EXERCISE DESCRIPTION:
Repeat each entry word for word. Leave any images out of the copy.

DATA LISTING:
"""

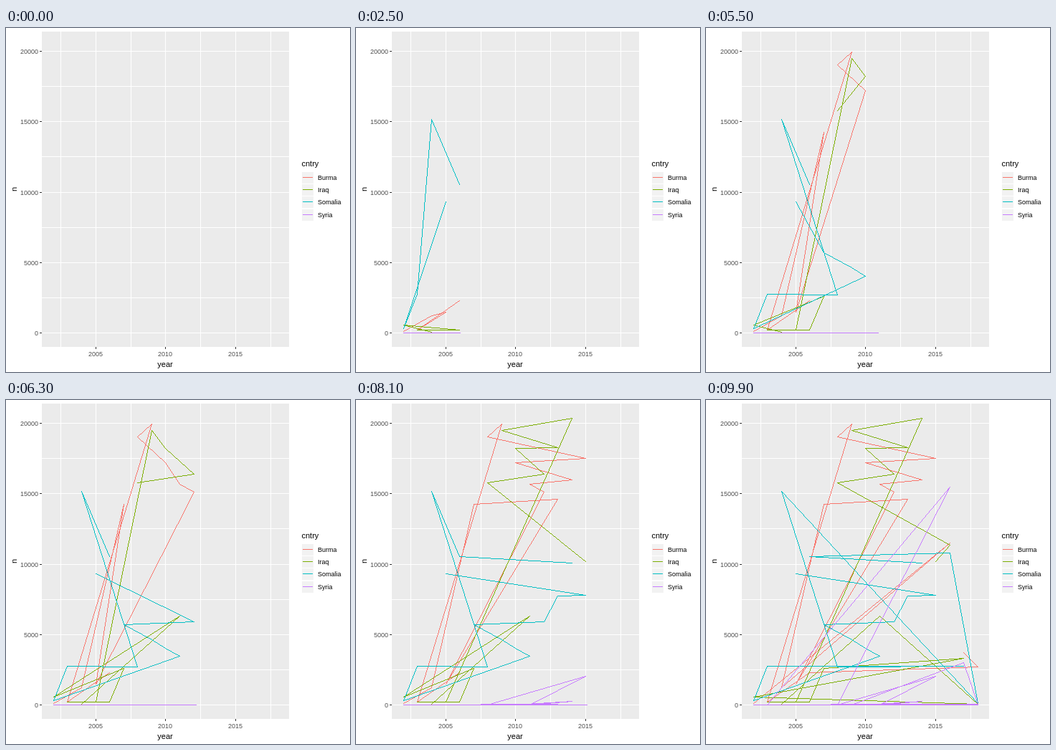
An HTML page with a canvas for the animation above (10000 ms loop, 480x480 px).

```html
<!DOCTYPE html>
<html lang="en">
<head>
<meta charset="utf-8">
<title>Arrivals by year</title>
<style>
  html, body { margin: 0; width: 100%; height: 100%; overflow: hidden; background: #fff; }
  canvas { display: block; width: 480px; height: 480px; }
</style>
</head>
<body>
<canvas id="chart" width="480" height="480"></canvas>
<script>
const ctx = document.getElementById('chart').getContext('2d');
const FONT = '"Liberation Sans", Arial, sans-serif';
const FIRST = 2002, LAST = 2018, STEPS = 100, STEP_MS = 100;
const xOf = year => Math.floor(66.4 + (year - FIRST) * 19.57);
const yOf = n => Math.floor(425.6 - n * 0.01965);

// Key values from FIRST to LAST; gaps are filled by geometric growth.
const series = [
  makeSeries('Burma', '#F8766D',
    [100, 220, 1250, 1500, 2290, 14230, 19030, 19960, 17220, 15700, , 14600, , 17520, 11530, 3720, 2680]),
  makeSeries('Iraq', '#7CAE00',
    [560, 208, 64, 205, 212, 2600, 15780, 19500, 18240, 6300, 16380, , 20350, 10200, 11350, 3320, 58]),
  makeSeries('Somalia', '#00BFC4',
    [310, 2750, 15160, 9320, 10540, 5700, 2680, 4640, , 3470, 5910, , 10080, 7770, 10800, 2740, 120]),
  makeSeries('Syria', '#C77CFF',
    [4, 15, 5, , , 8, 17, 30, , 24, , 35, , , 15470, 3000, 31])
];

function makeSeries(name, color, keys) {
  const points = [];
  let from = 0;
  keys.forEach((value, to) => {
    for (let i = from + 1; i < to; i++) {
      const grown = keys[from] * (value / keys[from]) ** ((i - from) / (to - from));
      points.push({ year: FIRST + i, n: Math.round(grown) });
    }
    points.push({ year: FIRST + to, n: value });
    from = to;
  });
  // The paths join their points in alphabetical order of the values.
  points.sort((a, b) => String(a.n) < String(b.n) ? -1 : 1);
  return { name, color, points };
}

function rect(x, y, w, h, color) {
  ctx.fillStyle = color;
  ctx.fillRect(x, y, w, h);
}

function text(str, x, y, size, color = '#000', align = 'left') {
  ctx.font = `${size}px ${FONT}`;
  ctx.fillStyle = color;
  ctx.textAlign = align;
  ctx.fillText(str, x, y);
}

// Crisp one-pixel line between two data points.
function line(a, b, color) {
  const x = xOf(a.year), y = yOf(a.n);
  const dx = xOf(b.year) - x, dy = yOf(b.n) - y;
  const length = Math.max(Math.abs(dx), Math.abs(dy), 1);
  for (let i = 0; i <= length; i++) {
    rect(Math.round(x + dx * i / length), Math.round(y + dy * i / length), 1, 1, color);
  }
}

function drawAxes() {
  rect(0, 0, 480, 480, '#fff');
  rect(50, 5, 345, 440, '#EBEBEB');
  for (let n = 0; n <= 20000; n += 2500) rect(50, yOf(n), 345, 1, '#fff');
  for (let year = 2002.5; year < LAST; year += 2.5) rect(xOf(year), 5, 1, 440, '#fff');
  for (let n = 0; n <= 20000; n += 5000) {
    rect(47, yOf(n), 3, 1, '#333');
    text(n, 45, yOf(n) + 4, 9, '#4D4D4D', 'right');
  }
  for (let year = 2005; year <= 2015; year += 5) {
    rect(xOf(year), 445, 1, 3, '#333');
    text(year, xOf(year), 458, 9, '#4D4D4D', 'center');
  }
  text('year', 222, 473, 11, '#000', 'center');
  ctx.save();
  ctx.translate(15, 225);
  ctx.rotate(-Math.PI / 2);
  text('n', 0, 0, 11, '#000', 'center');
  ctx.restore();
}

function drawLegend() {
  text('cntry', 412.5, 193, 11);
  series.forEach(({ name, color }, i) => {
    const middle = Math.floor(208.2 + i * 17.28);
    rect(413, middle - 7, 16, 16, '#F2F2F2');
    rect(414, middle, 14, 1, color);
    text(name, 435, middle + 4, 9);
  });
}

function drawSeries({ points, color }, now) {
  const seen = points.filter(p => p.year <= now);
  for (let i = 1; i < seen.length; i++) line(seen[i - 1], seen[i], color);
}

// The baseline jumps year by year at first, then grows steadily.
function drawBaseline(now, color) {
  const end = now < 2006 ? Math.floor(now) : now;
  if (end > FIRST) line({ year: FIRST, n: 0 }, { year: end, n: 0 }, color);
}

function draw(ms) {
  const step = Math.floor(ms / STEP_MS) % STEPS;
  const now = FIRST + (LAST - FIRST) * step / (STEPS - 1);
  drawAxes();
  drawLegend();
  for (const s of series) drawSeries(s, now);
  drawBaseline(now, series[3].color);
}

const start = performance.now();
function tick() {
  draw(performance.now() - start);
  requestAnimationFrame(tick);
}
tick();
</script>
</body>
</html>
```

"""

ANSWER TO THIS PROBLEM:
An HTML page with a canvas for the animation above (10000 ms loop, 480x480 px).

```html
<!DOCTYPE html>
<html lang="en">
<head>
<meta charset="utf-8">
<title>Arrivals by year</title>
<style>
  html, body { margin: 0; width: 100%; height: 100%; overflow: hidden; background: #fff; }
  canvas { display: block; width: 480px; height: 480px; }
</style>
</head>
<body>
<canvas id="chart" width="480" height="480"></canvas>
<script>
const ctx = document.getElementById('chart').getContext('2d');
const FONT = '"Liberation Sans", Arial, sans-serif';
const FIRST = 2002, LAST = 2018, STEPS = 100, STEP_MS = 100;
const xOf = year => Math.floor(66.4 + (year - FIRST) * 19.57);
const yOf = n => Math.floor(425.6 - n * 0.01965);

// Key values from FIRST to LAST; gaps are filled by geometric growth.
const series = [
  makeSeries('Burma', '#F8766D',
    [100, 220, 1250, 1500, 2290, 14230, 19030, 19960, 17220, 15700, , 14600, , 17520, 11530, 3720, 2680]),
  makeSeries('Iraq', '#7CAE00',
    [560, 208, 64, 205, 212, 2600, 15780, 19500, 18240, 6300, 16380, , 20350, 10200, 11350, 3320, 58]),
  makeSeries('Somalia', '#00BFC4',
    [310, 2750, 15160, 9320, 10540, 5700, 2680, 4640, , 3470, 5910, , 10080, 7770, 10800, 2740, 120]),
  makeSeries('Syria', '#C77CFF',
    [4, 15, 5, , , 8, 17, 30, , 24, , 35, , , 15470, 3000, 31])
];

function makeSeries(name, color, keys) {
  const points = [];
  let from = 0;
  keys.forEach((value, to) => {
    for (let i = from + 1; i < to; i++) {
      const grown = keys[from] * (value / keys[from]) ** ((i - from) / (to - from));
      points.push({ year: FIRST + i, n: Math.round(grown) });
    }
    points.push({ year: FIRST + to, n: value });
    from = to;
  });
  // The paths join their points in alphabetical order of the values.
  points.sort((a, b) => String(a.n) < String(b.n) ? -1 : 1);
  return { name, color, points };
}

function rect(x, y, w, h, color) {
  ctx.fillStyle = color;
  ctx.fillRect(x, y, w, h);
}

function text(str, x, y, size, color = '#000', align = 'left') {
  ctx.font = `${size}px ${FONT}`;
  ctx.fillStyle = color;
  ctx.textAlign = align;
  ctx.fillText(str, x, y);
}

// Crisp one-pixel line between two data points.
function line(a, b, color) {
  const x = xOf(a.year), y = yOf(a.n);
  const dx = xOf(b.year) - x, dy = yOf(b.n) - y;
  const length = Math.max(Math.abs(dx), Math.abs(dy), 1);
  for (let i = 0; i <= length; i++) {
    rect(Math.round(x + dx * i / length), Math.round(y + dy * i / length), 1, 1, color);
  }
}

function drawAxes() {
  rect(0, 0, 480, 480, '#fff');
  rect(50, 5, 345, 440, '#EBEBEB');
  for (let n = 0; n <= 20000; n += 2500) rect(50, yOf(n), 345, 1, '#fff');
  for (let year = 2002.5; year < LAST; year += 2.5) rect(xOf(year), 5, 1, 440, '#fff');
  for (let n = 0; n <= 20000; n += 5000) {
    rect(47, yOf(n), 3, 1, '#333');
    text(n, 45, yOf(n) + 4, 9, '#4D4D4D', 'right');
  }
  for (let year = 2005; year <= 2015; year += 5) {
    rect(xOf(year), 445, 1, 3, '#333');
    text(year, xOf(year), 458, 9, '#4D4D4D', 'center');
  }
  text('year', 222, 473, 11, '#000', 'center');
  ctx.save();
  ctx.translate(15, 225);
  ctx.rotate(-Math.PI / 2);
  text('n', 0, 0, 11, '#000', 'center');
  ctx.restore();
}

function drawLegend() {
  text('cntry', 412.5, 193, 11);
  series.forEach(({ name, color }, i) => {
    const middle = Math.floor(208.2 + i * 17.28);
    rect(413, middle - 7, 16, 16, '#F2F2F2');
    rect(414, middle, 14, 1, color);
    text(name, 435, middle + 4, 9);
  });
}

function drawSeries({ points, color }, now) {
  const seen = points.filter(p => p.year <= now);
  for (let i = 1; i < seen.length; i++) line(seen[i - 1], seen[i], color);
}

// The baseline jumps year by year at first, then grows steadily.
function drawBaseline(now, color) {
  const end = now < 2006 ? Math.floor(now) : now;
  if (end > FIRST) line({ year: FIRST, n: 0 }, { year: end, n: 0 }, color);
}

function draw(ms) {
  const step = Math.floor(ms / STEP_MS) % STEPS;
  const now = FIRST + (LAST - FIRST) * step / (STEPS - 1);
  drawAxes();
  drawLegend();
  for (const s of series) drawSeries(s, now);
  drawBaseline(now, series[3].color);
}

const start = performance.now();
function tick() {
  draw(performance.now() - start);
  requestAnimationFrame(tick);
}
tick();
</script>
</body>
</html>
```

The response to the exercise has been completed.